There’s a big advantage to being an athletic defensive lineman with 35” long arms and Chris Jones regularly shows off an arm over or swim move to defeat opposing linemen and get after quarterbacks.
Lined up outside of the right tackle as a seven-technique defensive end, Chris Jones shows off his athleticism, clubbing his arm over the lineman’s and beating him inside forcing the quarterback to throw the ball away.
He forces another throwaway here against Louisiana Tech from an edge rusher position, but this time he simultaneously bends the corner (a ridiculous feat for someone of Jones’ size) while using his hands to prevent the left tackle to get a grip on him.
Jones’ quickness and ability to fight off blocks with his hands allow him to set up shop in opponents’ pockets for stretches at a time during games. Here he toys with Texas A&M’s center before getting into the face of the passer.
Winning with Power
Finally, Chris Jones has the power and natural strength that allows him to flat out embarrass opponents with an overwhelming bullrush. When Jones uses good technique in his get off, staying low and shooting his arms into his opponent’s chest plate, there’s not many linemen that stand a chance.
Here, Jones just mauls LSU’s guard, generating so much power and momentum that he actually launches the lineman off his feet and backwards. I don’t imagine film day being fun for this poor soul.
Against Arkansas, Jones lines up in a two-point stance in the “A” gap as a blitzing inside linebacker. He’s already moving with a full head of steam when he makes contact with the Razorbacks’ lineman and it takes about one second before he’s on the ground.
Projecting a Role for Chris Jones with Buffalo Bills
Chris Jones is an impressive player that is just starting to come into his own as a player. He saw significant playing time since he was a true freshman so it took him a little while to grow into his body, but he seems to just be starting to hit his stride. Every time I watch Jones, I can’t help but think of Muhammad Wilkerson when I had my first exposure to him prior to the 2011 draft. I’m not suggesting that Jones will develop into the All-Pro talent that Wilkerson has, but the two are so similar—from their measurables and body types to their styles of play, as well as the aspects of their games that needed refinement at this point—that Rex Ryan is likely thinking the same thing.

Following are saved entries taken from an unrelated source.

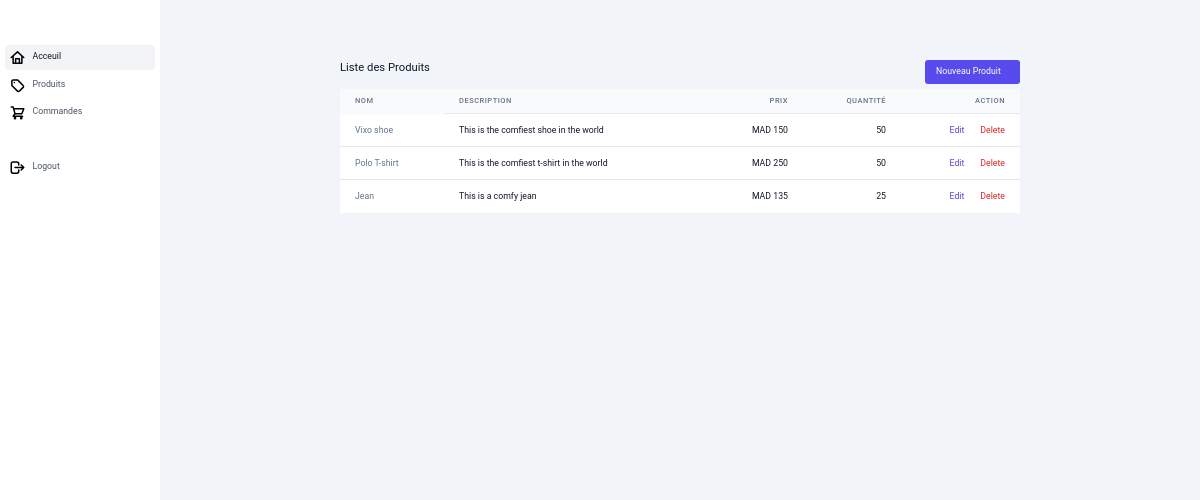
<!DOCTYPE html>
<html lang="fr">
<head>
<meta charset="utf-8">
<title>Liste des Produits</title>
<style>
:root {
  --page: #f1f5f9;
  --surface: #ffffff;
  --head: #f8fafc;
  --active: #f3f4f6;
  --line: #e5e7eb;
  --ink: #111827;
  --muted: #4b5563;
  --slate: #64748b;
  --accent: #574bed;
  --link: #4f46e5;
  --danger: #dc2626;
}
* { box-sizing: border-box; margin: 0; padding: 0; }
body {
  display: flex;
  width: 1200px;
  height: 500px;
  overflow: hidden;
  background: var(--page);
  color: var(--ink);
  font: 400 8.75px/12.5px Roboto, sans-serif;
}
a { color: inherit; text-decoration: none; }

.sidebar { flex: 0 0 160px; padding: 45px 5px 0; background: var(--surface); }
.menu { display: flex; flex-direction: column; gap: 2.5px; list-style: none; }
.menu-link {
  display: flex;
  align-items: center;
  gap: 7.5px;
  height: 25px;
  padding: 0 5px;
  border-radius: 4px;
  color: var(--muted);
}
.menu-link span { position: relative; top: -1px; }
.menu-link.active { background: var(--active); color: var(--ink); }
.menu-last { margin-top: 27.5px; }
.icon {
  width: 15px;
  height: 15px;
  fill: none;
  stroke: #000;
  stroke-width: 2.4;
  stroke-linecap: round;
  stroke-linejoin: round;
}

.content { flex: 1; padding: 60px 180px 0; }
.toolbar { display: flex; justify-content: space-between; height: 29px; }
h1 { font-size: 11.25px; font-weight: 400; line-height: 15px; }
.button {
  width: 95px;
  height: 24px;
  padding: 5px 11px;
  border-radius: 3px;
  background: var(--accent);
  color: var(--surface);
}

.products { display: block; width: 680px; }
.products thead, .products tbody { display: block; }
.products tr { display: grid; grid-template-columns: 104px 270px 89px 98px 119px; }
.products th, .products td { padding: 0 15px; text-align: left; white-space: nowrap; }
.products th {
  height: 25px;
  border-bottom: 1px solid var(--line);
  background: var(--head);
  color: var(--slate);
  font-size: 7.5px;
  font-weight: 500;
  line-height: 24px;
  letter-spacing: 0.5px;
  text-transform: uppercase;
}
.products th:first-child { border-bottom-color: var(--head); }
.products td {
  height: 33px;
  border-bottom: 1px solid var(--line);
  background: var(--surface);
  line-height: 32px;
}
.products tbody tr:last-child td { border-bottom-color: var(--surface); }
.products .name { color: var(--slate); }
.products .number { text-align: right; }
.products .actions { display: flex; justify-content: flex-end; gap: 16px; }
.edit { color: var(--link); }
.delete { color: var(--danger); }
</style>
</head>
<body>
<aside class="sidebar">
  <nav>
    <ul class="menu">
      <li><a class="menu-link active" href="#">
        <svg class="icon" viewBox="0 0 24 24" aria-hidden="true"><path d="M2 12 12 3l10 9M5 10v11h14V10M9 21v-7h6v7"/></svg>
        <span>Acceuil</span></a></li>
      <li><a class="menu-link" href="#">
        <svg class="icon" viewBox="0 0 24 24" aria-hidden="true"><path d="M3 5a2 2 0 0 1 2-2h7l9 9a2 2 0 0 1 0 3l-6 6a2 2 0 0 1-3 0l-9-9z"/><path d="M7 7h0"/></svg>
        <span>Produits</span></a></li>
      <li><a class="menu-link" href="#">
        <svg class="icon" viewBox="0 0 24 24" aria-hidden="true"><path d="M2 3h3l3 11h11l3-8H6M8 14l-3 4h15"/><circle cx="8" cy="21" r="1"/><circle cx="18" cy="21" r="1"/></svg>
        <span>Commandes</span></a></li>
      <li class="menu-last"><a class="menu-link" href="#">
        <svg class="icon" viewBox="0 0 24 24" aria-hidden="true"><path d="M14 8V6a3 3 0 0 0-3-3H5a3 3 0 0 0-3 3v12a3 3 0 0 0 3 3h6a3 3 0 0 0 3-3v-2M8 12h14M18 8l4 4-4 4"/></svg>
        <span>Logout</span></a></li>
    </ul>
  </nav>
</aside>
<main class="content">
  <header class="toolbar">
    <h1>Liste des Produits</h1>
    <a class="button" href="#">Nouveau Produit</a>
  </header>
  <table class="products">
    <thead>
      <tr>
        <th>Nom</th>
        <th>Description</th>
        <th class="number">Prix</th>
        <th class="number">Quantité</th>
        <th class="number">Action</th>
      </tr>
    </thead>
    <tbody>
      <tr>
        <td class="name">Vixo shoe</td>
        <td>This is the comfiest shoe in the world</td>
        <td class="number">MAD 150</td>
        <td class="number">50</td>
        <td class="actions"><a class="edit" href="#">Edit</a><a class="delete" href="#">Delete</a></td>
      </tr>
      <tr>
        <td class="name">Polo T-shirt</td>
        <td>This is the comfiest t-shirt in the world</td>
        <td class="number">MAD 250</td>
        <td class="number">50</td>
        <td class="actions"><a class="edit" href="#">Edit</a><a class="delete" href="#">Delete</a></td>
      </tr>
      <tr>
        <td class="name">Jean</td>
        <td>This is a comfy jean</td>
        <td class="number">MAD 135</td>
        <td class="number">25</td>
        <td class="actions"><a class="edit" href="#">Edit</a><a class="delete" href="#">Delete</a></td>
      </tr>
    </tbody>
  </table>
</main>
</body>
</html>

Chris Jones has the size, athleticism and talent that allows him to play literally any position on the defensive line, which makes him even more valuable to a coach like Rex Ryan that will show an offense countless looks and fronts throughout a game. Jones has prototypical size of a five-technique defensive end, but he’s quick enough to kick down inside to a three-technique, and has enough strength to move even further down and play the nose. Having a player with the versatility Jones offers is too enticing to turn down, especially when you have an All-Pro nose tackle with a $100 million salary just waiting to be unleashed. Adding Jones would allow the Bills to be creative with how they use Marcell Dareus and Kyle Williams within the scheme and using the No. 19 overall pick in the 2016 NFL Draft on him should be a no-brainer.